We have $\displaystyle \max_{3\le q\le 10^4}\max_{ x\ge 8\cdot 10^9}\max_{\substack{1\le a\le q,\\ (a,q)=1}} \frac{\log x}{x}\Bigl| \sum_{\substack{n\le x,\\ n\equiv a[q]}}\Lambda(n) -\frac{x}{\varphi(q)}\Bigr|\le 1/840. $
When $q\in(10^4, 10^5]$, we may replace $1/840$ by $1/160$ and when $q\ge 10^5$, we may replace $1/840$ by $\exp(0.03\sqrt{q}\log^3q)$.
Furthermore, we may replace $\sum_{\substack{n\le x,\\ n\equiv a[q]}}\Lambda(n)$ by $\sum_{\substack{p\le x,\\ p\equiv a[q]}}\log p$ with no changes in the constants.
Similarly, as a consequence of Theorem 1.3 of states that
Theorem (2018)
We have $\displaystyle \max_{3\le q\le 10^4}\max_{ x\ge 8\cdot 10^9}\max_{\substack{1\le a\le q,\\ (a,q)=1}} \frac{\log^2 x}{x}\Bigl| \sum_{\substack{p\le x,\\ p\equiv a[q]}}1 -\frac{\textrm{Li}(x)}{\varphi(q)}\Bigr|\le 1/840. $
When $q\in(10^4, 10^5]$, we may replace $1/840$ by $1/160$ and when $q\ge 10^5$, we may replace $1/840$ by $\exp(0.03\sqrt{q}\log^3q)$.

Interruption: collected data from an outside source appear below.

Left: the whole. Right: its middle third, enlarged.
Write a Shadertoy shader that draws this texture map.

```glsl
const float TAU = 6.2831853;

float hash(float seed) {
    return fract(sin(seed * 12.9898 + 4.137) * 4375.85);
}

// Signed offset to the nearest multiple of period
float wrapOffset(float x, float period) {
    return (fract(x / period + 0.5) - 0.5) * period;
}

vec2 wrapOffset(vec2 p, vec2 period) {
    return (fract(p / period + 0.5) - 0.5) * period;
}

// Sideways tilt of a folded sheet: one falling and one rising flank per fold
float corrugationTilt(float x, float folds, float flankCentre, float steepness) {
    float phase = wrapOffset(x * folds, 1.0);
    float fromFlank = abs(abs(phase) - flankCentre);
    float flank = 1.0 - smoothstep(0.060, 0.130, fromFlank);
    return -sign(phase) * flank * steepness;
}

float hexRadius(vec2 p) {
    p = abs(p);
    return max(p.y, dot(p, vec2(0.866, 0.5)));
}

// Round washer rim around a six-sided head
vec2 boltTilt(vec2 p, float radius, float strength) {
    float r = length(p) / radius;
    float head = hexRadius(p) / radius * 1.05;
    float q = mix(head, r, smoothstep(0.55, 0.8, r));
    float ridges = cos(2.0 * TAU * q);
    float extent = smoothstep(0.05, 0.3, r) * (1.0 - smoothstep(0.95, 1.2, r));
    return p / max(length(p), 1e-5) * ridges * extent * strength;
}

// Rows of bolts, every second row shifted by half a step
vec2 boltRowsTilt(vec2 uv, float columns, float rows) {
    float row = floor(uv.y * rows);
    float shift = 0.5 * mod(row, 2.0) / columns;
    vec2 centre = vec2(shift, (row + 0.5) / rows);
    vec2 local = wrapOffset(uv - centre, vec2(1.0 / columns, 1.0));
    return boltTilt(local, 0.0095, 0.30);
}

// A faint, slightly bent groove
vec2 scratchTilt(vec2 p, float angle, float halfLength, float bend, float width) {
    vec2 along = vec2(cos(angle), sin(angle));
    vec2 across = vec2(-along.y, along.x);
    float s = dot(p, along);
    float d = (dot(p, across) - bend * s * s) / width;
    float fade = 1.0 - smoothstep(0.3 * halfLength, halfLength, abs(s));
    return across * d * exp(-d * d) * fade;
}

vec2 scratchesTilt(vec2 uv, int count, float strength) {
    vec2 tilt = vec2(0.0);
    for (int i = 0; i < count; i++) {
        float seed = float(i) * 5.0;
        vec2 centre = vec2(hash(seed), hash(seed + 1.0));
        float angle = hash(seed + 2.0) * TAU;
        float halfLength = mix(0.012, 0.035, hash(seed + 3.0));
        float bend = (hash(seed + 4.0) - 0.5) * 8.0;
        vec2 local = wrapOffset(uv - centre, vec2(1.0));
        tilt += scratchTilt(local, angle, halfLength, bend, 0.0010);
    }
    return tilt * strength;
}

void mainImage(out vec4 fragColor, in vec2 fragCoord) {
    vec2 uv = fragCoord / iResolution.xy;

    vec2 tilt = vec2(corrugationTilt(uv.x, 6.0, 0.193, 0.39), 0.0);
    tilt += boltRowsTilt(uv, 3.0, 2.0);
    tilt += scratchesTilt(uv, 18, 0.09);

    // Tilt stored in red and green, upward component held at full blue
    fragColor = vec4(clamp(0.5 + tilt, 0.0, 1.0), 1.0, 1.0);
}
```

Concerning estimates with a logarithmic density, in and in , estimates for the functions $\displaystyle\sum_{\substack{n\le x,\\ n\equiv a[q]}}\Lambda(n)/n$ are considered. Extending computations from the former, the latter paper Theorem 8.1 reads as follows.
Theorem (2016)
We have $\displaystyle \max_{q\le 1000}\max_{q\le x\le 10^5}\max_{\substack{1\le a\le q,\\ (a,q)=1}} \sqrt{x}\Bigl| \sum_{\substack{n\le x,\\ n\equiv a[q]}}\frac{\Lambda(n)}{n} -\frac{\log x}{\varphi(q)}-C(q,a)\Bigr|\in(0.8533,0.8534) $ and the maximum is attained with $q=17$, $x=606$ and $a=2$.
The constant $C(q,a)$ is the one expected, i.e. such that $\sum_{\substack{n\le x,\\ n\equiv a[q]}}\frac{\Lambda(n)}{n} -\frac{\log x}{\varphi(q)}-C(q,a)$ goes to zero when $x$ goes to infinity.
When $q$ belongs to "Rumely's list", i.e. in one of the following set: Theorem 2 of gives the following.
Theorem (2002)
When $q$ belongs to Rumely's list and $a$ is prime to $q$, we have $\displaystyle \sum_{\substack{n\le x,\\ n\equiv a[q]}}\frac{\Lambda(n)}{n} =\frac{\log x}{\varphi(q)}+C(q,a)+O^*(1) $ as soon as $x\ge1$.
More precise bounds are given.
5. Least prime verifying a condition
, ,

Last updated on June 3rd, 2022, by Olivier Ramaré